■ About this task ■
If a line below contains the string "numOctaves", return that line.

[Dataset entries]
· · · ·

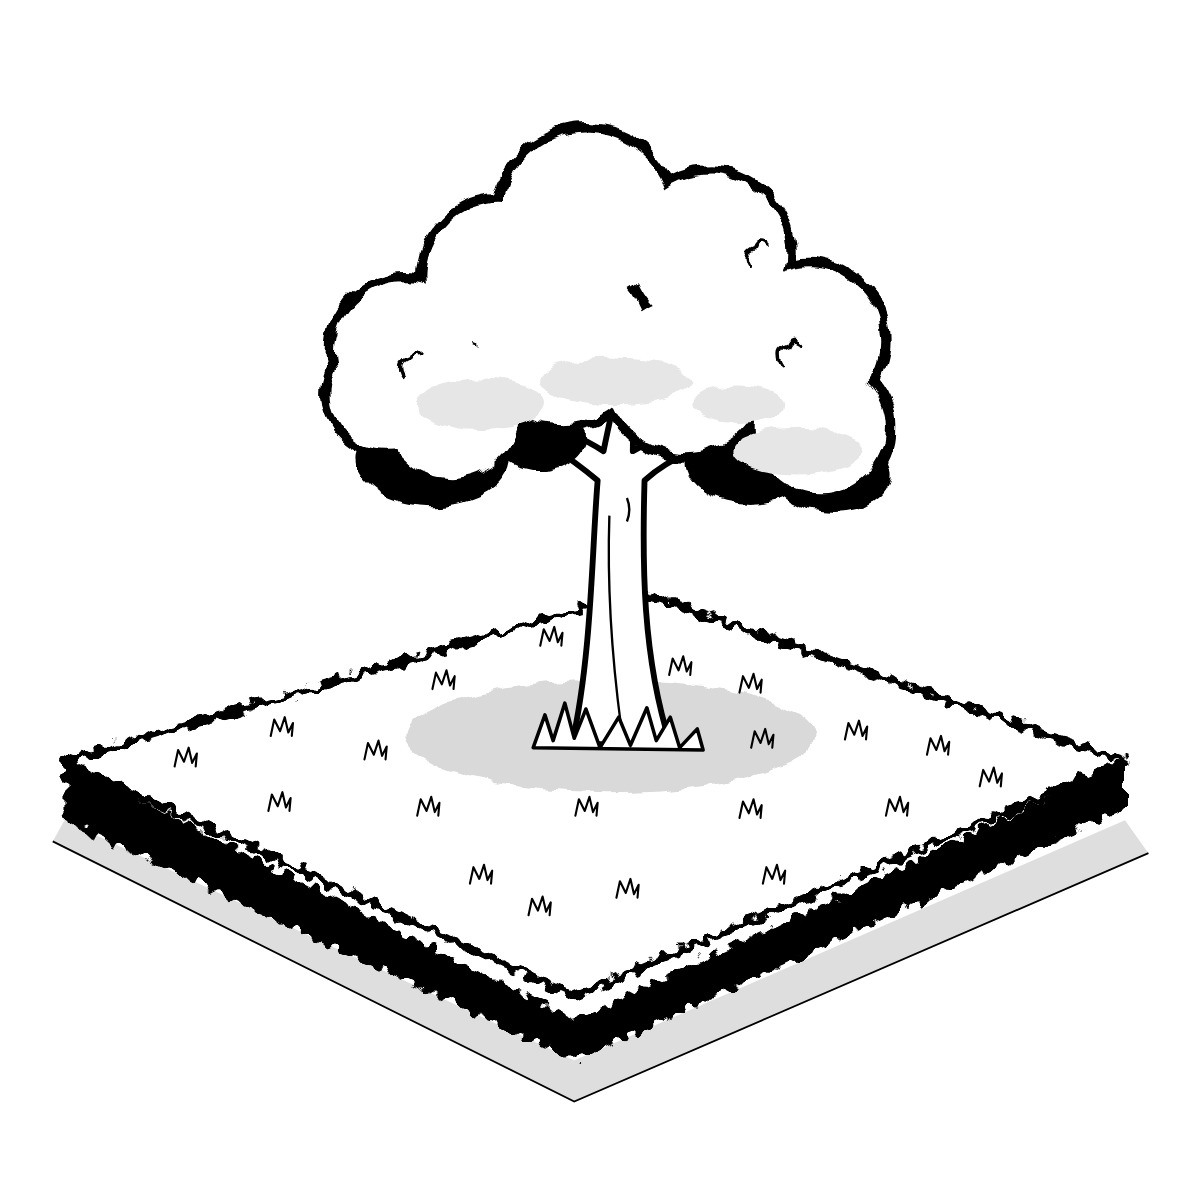
<!DOCTYPE html>
<html lang="en">
<head>
<meta charset="utf-8">
<title>Tree on a Grass Tile</title>
<style>
  :root {
    --paper: #ffffff;
    --ink: #000000;
    --shade: #d9d9d9;
    --plate: #dedede;
    --leaf-shade: #e6e6e6;
  }
  html, body {
    margin: 0;
    padding: 0;
    width: 1200px;
    height: 1200px;
    overflow: hidden;
    background: var(--paper);
  }
  .artboard {
    display: block;
    width: 1200px;
    height: 1200px;
  }
</style>
</head>
<body>
<svg class="artboard" viewBox="0 0 1024 1024" xmlns="http://www.w3.org/2000/svg" role="img" aria-label="A cartoon tree standing on an isometric square tile of grass">
  <defs>
    <filter id="grass-edge" x="-5%" y="-5%" width="110%" height="110%">
      <feTurbulence type="fractalNoise" baseFrequency="0.12" numOctaves="1" seed="4" result="noise"/>
      <feDisplacementMap in="SourceGraphic" in2="noise" scale="18" xChannelSelector="R" yChannelSelector="G"/>
    </filter>
    <filter id="leaf-edge" x="-5%" y="-5%" width="110%" height="110%">
      <feTurbulence type="fractalNoise" baseFrequency="0.07" numOctaves="1" seed="9" result="noise"/>
      <feDisplacementMap in="SourceGraphic" in2="noise" scale="12" xChannelSelector="R" yChannelSelector="G"/>
    </filter>

    <path id="grass-tuft" d="M-9 6 L-6 -8 L-1 2 L3 -10 L6 3 L10 -5 L9 6" fill="none" stroke="var(--ink)" stroke-width="1.8" stroke-linejoin="round" stroke-linecap="round"/>

    <g id="crown-lobes">
      <circle cx="500" cy="185" r="72"/>
      <circle cx="425" cy="235" r="62"/>
      <circle cx="605" cy="215" r="66"/>
      <circle cx="345" cy="300" r="60"/>
      <circle cx="690" cy="290" r="62"/>
      <circle cx="480" cy="290" r="72"/>
      <circle cx="585" cy="320" r="66"/>
      <circle cx="385" cy="350" r="58"/>
      <circle cx="700" cy="365" r="56"/>
      <circle cx="330" cy="335" r="48"/>
    </g>
  </defs>

  <g class="base-plate">
    <polygon points="45,718 490,940 980,728 960,700 490,905 55,700" fill="var(--plate)"/>
    <polyline points="45,718 490,940 980,728" fill="none" stroke="var(--ink)" stroke-width="1.5"/>
  </g>

  <g class="grass-tile">
    <polygon class="tile-side" points="55,650 490,870 960,650 960,690 490,905 55,700" fill="var(--ink)" filter="url(#grass-edge)"/>
    <polygon class="tile-top" points="55,650 545,505 960,650 490,850" fill="var(--paper)" stroke="var(--ink)" stroke-width="6" stroke-linejoin="round" filter="url(#grass-edge)"/>
    <ellipse class="tree-shadow" cx="520" cy="628" rx="175" ry="48" fill="var(--shade)" filter="url(#leaf-edge)"/>
  </g>

  <g class="grass-tufts">
    <use href="#grass-tuft" x="470" y="545"/>
    <use href="#grass-tuft" x="378" y="582"/>
    <use href="#grass-tuft" x="580" y="570"/>
    <use href="#grass-tuft" x="640" y="585"/>
    <use href="#grass-tuft" x="240" y="622"/>
    <use href="#grass-tuft" x="158" y="648"/>
    <use href="#grass-tuft" x="320" y="642"/>
    <use href="#grass-tuft" x="730" y="625"/>
    <use href="#grass-tuft" x="800" y="638"/>
    <use href="#grass-tuft" x="650" y="632"/>
    <use href="#grass-tuft" x="238" y="686"/>
    <use href="#grass-tuft" x="365" y="690"/>
    <use href="#grass-tuft" x="500" y="690"/>
    <use href="#grass-tuft" x="640" y="692"/>
    <use href="#grass-tuft" x="765" y="690"/>
    <use href="#grass-tuft" x="845" y="665"/>
    <use href="#grass-tuft" x="410" y="748"/>
    <use href="#grass-tuft" x="535" y="760"/>
    <use href="#grass-tuft" x="660" y="748"/>
    <use href="#grass-tuft" x="460" y="775"/>
  </g>

  <g class="tree">
    <g class="trunk" stroke="var(--ink)" stroke-width="5" stroke-linejoin="round">
      <path d="M488 635 C505 560 505 470 510 410 C480 385 455 370 430 360 L440 352 C470 362 495 372 515 385 C520 360 525 340 528 320 L545 322 C542 345 540 365 540 385 C565 370 600 360 640 362 L640 372 C600 378 570 392 550 410 C548 480 548 560 572 635 Z" fill="var(--paper)"/>
      <path d="M520 440 C518 500 522 560 530 620" fill="none" stroke-width="2"/>
      <path d="M535 425 q4 10 0 20" fill="none" stroke-width="2"/>
    </g>
    <g class="trunk-grass">
      <path d="M455 638 L465 610 L472 632 L482 600 L490 630 L500 605 L512 638 L528 612 L538 636 L552 604 L560 632 L572 612 L580 638 L595 622 L600 640 Z" fill="var(--paper)" stroke="var(--ink)" stroke-width="3" stroke-linejoin="round"/>
    </g>

    <g class="crown" filter="url(#leaf-edge)">
      <g class="crown-underside" fill="var(--ink)">
        <ellipse cx="370" cy="392" rx="65" ry="40"/>
        <ellipse cx="460" cy="372" rx="40" ry="30"/>
        <ellipse cx="640" cy="395" rx="55" ry="35"/>
        <ellipse cx="710" cy="405" rx="50" ry="32"/>
      </g>
      <use href="#crown-lobes" fill="var(--ink)" stroke="var(--ink)" stroke-width="16"/>
      <use href="#crown-lobes" fill="var(--paper)"/>
      <g class="leaf-shading" fill="var(--leaf-shade)">
        <ellipse cx="410" cy="345" rx="55" ry="22"/>
        <ellipse cx="525" cy="325" rx="65" ry="20"/>
        <ellipse cx="680" cy="385" rx="55" ry="20"/>
        <ellipse cx="630" cy="345" rx="40" ry="16"/>
      </g>
      <g class="leaf-curls" fill="none" stroke="var(--ink)" stroke-width="3" stroke-linecap="round">
        <path d="M345 322 q-8 -12 4 -16 q4 -10 12 -2"/>
        <path d="M640 228 q-8 -12 4 -16 q4 -10 12 -2"/>
        <path d="M668 312 q-8 -12 4 -16 q4 -10 12 -2"/>
      </g>
    </g>
  </g>
</svg>
</body>
</html>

· · · ·

■ Completed task ■
      <feTurbulence type="fractalNoise" baseFrequency="0.12" numOctaves="1" seed="4" result="noise"/>
      <feTurbulence type="fractalNoise" baseFrequency="0.07" numOctaves="1" seed="9" result="noise"/>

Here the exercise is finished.